The data
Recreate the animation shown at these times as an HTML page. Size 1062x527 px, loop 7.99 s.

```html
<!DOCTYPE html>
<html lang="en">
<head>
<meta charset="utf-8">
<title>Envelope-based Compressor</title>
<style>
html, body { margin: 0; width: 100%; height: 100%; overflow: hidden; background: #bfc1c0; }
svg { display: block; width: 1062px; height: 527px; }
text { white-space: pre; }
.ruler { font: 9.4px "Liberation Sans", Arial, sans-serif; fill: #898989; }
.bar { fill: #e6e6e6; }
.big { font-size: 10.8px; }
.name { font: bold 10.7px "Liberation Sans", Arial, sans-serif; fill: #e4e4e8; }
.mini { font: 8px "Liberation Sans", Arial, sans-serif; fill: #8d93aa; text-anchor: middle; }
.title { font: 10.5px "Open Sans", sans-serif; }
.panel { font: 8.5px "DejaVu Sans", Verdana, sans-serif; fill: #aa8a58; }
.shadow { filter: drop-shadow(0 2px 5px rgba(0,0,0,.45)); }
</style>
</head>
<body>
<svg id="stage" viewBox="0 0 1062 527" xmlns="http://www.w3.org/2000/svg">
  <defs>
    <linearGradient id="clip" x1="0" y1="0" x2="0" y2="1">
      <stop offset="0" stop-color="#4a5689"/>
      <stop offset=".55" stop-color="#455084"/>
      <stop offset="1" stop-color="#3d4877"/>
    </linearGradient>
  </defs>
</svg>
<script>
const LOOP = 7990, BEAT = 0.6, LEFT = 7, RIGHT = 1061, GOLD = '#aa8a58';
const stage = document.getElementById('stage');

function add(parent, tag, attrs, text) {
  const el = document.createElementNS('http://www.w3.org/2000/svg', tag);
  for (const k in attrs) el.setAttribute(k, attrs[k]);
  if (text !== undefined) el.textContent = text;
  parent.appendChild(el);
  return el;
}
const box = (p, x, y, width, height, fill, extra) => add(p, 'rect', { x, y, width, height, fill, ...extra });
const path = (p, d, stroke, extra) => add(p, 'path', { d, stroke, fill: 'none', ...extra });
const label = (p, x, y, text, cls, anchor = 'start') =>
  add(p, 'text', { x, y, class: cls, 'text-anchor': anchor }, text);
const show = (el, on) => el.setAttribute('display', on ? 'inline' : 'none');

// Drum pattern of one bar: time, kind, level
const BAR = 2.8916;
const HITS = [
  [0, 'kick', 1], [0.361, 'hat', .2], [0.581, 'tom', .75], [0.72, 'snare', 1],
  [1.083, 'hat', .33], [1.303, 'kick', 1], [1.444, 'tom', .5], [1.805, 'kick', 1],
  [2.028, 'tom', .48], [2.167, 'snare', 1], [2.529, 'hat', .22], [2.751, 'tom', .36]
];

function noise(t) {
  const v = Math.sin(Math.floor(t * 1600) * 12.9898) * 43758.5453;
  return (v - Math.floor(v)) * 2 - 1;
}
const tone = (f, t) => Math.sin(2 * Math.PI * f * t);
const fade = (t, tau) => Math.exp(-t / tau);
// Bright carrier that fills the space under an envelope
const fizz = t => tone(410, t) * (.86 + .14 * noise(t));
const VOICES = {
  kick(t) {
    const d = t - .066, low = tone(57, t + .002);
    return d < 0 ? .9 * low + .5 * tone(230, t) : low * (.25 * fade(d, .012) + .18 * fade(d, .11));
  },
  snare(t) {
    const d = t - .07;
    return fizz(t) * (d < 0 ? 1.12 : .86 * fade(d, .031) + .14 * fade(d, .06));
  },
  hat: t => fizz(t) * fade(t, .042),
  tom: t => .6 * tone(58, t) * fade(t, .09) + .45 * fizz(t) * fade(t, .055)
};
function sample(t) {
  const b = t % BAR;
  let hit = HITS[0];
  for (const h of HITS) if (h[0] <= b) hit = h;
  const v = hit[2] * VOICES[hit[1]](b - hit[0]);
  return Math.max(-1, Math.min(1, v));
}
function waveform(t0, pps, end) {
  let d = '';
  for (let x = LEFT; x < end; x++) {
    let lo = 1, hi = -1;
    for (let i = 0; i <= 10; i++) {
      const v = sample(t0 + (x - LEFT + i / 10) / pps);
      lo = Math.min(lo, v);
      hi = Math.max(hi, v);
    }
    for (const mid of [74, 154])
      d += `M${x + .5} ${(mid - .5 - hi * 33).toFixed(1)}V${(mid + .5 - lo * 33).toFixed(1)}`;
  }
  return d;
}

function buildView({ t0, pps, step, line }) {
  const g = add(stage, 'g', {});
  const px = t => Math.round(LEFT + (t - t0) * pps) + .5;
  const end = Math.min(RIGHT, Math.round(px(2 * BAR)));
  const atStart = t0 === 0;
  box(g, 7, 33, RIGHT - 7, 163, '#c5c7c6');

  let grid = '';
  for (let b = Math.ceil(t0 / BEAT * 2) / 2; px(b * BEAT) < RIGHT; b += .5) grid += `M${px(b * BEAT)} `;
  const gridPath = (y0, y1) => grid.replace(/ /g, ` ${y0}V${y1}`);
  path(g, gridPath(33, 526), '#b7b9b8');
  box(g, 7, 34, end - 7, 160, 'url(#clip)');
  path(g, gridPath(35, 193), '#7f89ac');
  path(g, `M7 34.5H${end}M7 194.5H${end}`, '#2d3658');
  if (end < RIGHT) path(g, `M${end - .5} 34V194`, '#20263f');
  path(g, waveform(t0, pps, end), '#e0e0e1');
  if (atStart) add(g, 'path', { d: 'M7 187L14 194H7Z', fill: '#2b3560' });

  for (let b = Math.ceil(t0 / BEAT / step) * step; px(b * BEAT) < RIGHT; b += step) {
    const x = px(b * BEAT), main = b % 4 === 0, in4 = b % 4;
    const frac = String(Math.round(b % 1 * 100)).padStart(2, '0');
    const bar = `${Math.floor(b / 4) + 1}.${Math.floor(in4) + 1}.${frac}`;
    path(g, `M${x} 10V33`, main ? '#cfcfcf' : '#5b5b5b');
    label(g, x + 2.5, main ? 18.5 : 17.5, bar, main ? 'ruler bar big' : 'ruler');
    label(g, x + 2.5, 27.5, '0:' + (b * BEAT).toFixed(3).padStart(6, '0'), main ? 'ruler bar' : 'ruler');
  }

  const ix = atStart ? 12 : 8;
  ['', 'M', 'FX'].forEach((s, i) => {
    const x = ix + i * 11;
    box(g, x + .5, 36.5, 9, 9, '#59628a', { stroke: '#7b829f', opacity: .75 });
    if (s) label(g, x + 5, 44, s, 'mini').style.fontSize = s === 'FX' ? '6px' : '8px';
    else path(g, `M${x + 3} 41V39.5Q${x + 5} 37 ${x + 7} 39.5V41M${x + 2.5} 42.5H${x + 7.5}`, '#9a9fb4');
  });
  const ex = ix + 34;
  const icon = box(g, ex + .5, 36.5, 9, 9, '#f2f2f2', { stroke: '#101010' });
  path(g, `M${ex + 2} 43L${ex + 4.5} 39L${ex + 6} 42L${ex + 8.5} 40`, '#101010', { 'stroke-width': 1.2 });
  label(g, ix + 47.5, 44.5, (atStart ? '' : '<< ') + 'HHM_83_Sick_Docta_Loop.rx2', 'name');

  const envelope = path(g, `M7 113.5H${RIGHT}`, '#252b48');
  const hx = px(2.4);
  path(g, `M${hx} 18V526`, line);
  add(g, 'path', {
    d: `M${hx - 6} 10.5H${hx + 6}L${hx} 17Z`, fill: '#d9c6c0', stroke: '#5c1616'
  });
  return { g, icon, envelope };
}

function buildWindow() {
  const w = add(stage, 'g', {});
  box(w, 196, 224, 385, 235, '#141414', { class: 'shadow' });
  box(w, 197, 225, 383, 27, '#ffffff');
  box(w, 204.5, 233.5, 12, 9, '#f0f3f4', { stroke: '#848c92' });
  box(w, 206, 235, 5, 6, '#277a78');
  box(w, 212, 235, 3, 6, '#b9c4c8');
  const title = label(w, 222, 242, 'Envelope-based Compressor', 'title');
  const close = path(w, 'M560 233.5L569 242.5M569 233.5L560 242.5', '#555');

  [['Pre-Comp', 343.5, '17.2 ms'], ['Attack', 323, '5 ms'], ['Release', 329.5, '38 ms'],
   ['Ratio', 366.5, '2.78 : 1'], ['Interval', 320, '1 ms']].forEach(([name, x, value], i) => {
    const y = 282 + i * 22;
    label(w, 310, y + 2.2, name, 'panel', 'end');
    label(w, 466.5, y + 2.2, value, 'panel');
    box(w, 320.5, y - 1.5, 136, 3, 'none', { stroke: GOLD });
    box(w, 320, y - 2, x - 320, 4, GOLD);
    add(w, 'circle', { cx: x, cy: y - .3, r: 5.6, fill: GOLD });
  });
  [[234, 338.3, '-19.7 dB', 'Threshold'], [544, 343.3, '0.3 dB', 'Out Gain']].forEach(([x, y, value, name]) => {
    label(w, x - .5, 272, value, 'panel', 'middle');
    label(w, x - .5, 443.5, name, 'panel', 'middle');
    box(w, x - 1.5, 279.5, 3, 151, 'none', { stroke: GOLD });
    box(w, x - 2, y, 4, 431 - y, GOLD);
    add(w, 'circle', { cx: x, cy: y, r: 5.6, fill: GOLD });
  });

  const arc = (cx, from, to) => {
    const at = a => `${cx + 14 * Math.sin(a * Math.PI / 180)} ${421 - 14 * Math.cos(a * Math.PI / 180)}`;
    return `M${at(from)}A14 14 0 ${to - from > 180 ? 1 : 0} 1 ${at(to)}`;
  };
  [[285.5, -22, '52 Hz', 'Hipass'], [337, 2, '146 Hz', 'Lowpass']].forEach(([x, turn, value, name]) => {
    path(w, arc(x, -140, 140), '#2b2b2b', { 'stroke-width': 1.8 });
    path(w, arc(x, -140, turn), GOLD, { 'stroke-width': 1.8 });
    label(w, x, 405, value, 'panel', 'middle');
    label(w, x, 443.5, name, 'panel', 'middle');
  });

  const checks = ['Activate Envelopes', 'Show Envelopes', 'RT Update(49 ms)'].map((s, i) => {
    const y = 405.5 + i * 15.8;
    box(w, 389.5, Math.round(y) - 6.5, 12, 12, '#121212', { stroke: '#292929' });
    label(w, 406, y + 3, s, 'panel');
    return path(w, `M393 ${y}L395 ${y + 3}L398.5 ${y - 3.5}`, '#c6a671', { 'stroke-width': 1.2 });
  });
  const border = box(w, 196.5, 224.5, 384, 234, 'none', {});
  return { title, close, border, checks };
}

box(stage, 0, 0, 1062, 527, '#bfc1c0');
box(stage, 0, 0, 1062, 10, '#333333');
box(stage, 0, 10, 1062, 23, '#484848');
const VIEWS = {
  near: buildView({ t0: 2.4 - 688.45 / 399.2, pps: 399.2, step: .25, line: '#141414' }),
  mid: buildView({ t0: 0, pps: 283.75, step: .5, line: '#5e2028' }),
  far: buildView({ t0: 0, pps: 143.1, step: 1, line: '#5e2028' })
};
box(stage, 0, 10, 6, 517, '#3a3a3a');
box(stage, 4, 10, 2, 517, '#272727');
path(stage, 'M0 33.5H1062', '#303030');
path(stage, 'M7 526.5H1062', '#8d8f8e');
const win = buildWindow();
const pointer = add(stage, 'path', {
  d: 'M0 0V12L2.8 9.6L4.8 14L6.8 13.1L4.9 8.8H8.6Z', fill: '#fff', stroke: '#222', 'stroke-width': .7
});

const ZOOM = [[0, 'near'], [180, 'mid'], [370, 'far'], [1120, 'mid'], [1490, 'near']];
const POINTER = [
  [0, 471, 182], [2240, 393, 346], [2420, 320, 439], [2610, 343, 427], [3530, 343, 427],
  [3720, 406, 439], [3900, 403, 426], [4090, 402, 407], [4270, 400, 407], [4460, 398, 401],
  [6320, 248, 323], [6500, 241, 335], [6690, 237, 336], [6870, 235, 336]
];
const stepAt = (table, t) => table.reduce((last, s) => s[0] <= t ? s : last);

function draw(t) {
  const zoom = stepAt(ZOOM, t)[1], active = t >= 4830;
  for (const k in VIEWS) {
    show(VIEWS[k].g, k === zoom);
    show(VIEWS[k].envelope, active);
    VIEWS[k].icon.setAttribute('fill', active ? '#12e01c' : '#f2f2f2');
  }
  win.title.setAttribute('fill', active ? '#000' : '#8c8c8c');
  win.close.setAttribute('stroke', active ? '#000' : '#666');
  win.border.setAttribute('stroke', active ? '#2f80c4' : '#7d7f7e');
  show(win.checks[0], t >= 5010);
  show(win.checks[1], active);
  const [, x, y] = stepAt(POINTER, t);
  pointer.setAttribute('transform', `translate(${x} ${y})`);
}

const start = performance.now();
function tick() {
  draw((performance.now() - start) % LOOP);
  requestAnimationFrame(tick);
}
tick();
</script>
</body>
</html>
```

Activity
Extract all lines from the material above that include the word "value".

Reply to the task
   ['Ratio', 366.5, '2.78 : 1'], ['Interval', 320, '1 ms']].forEach(([name, x, value], i) => {
    label(w, 466.5, y + 2.2, value, 'panel');
  [[234, 338.3, '-19.7 dB', 'Threshold'], [544, 343.3, '0.3 dB', 'Out Gain']].forEach(([x, y, value, name]) => {
    label(w, x - .5, 272, value, 'panel', 'middle');
  [[285.5, -22, '52 Hz', 'Hipass'], [337, 2, '146 Hz', 'Lowpass']].forEach(([x, turn, value, name]) => {
    label(w, x, 405, value, 'panel', 'middle');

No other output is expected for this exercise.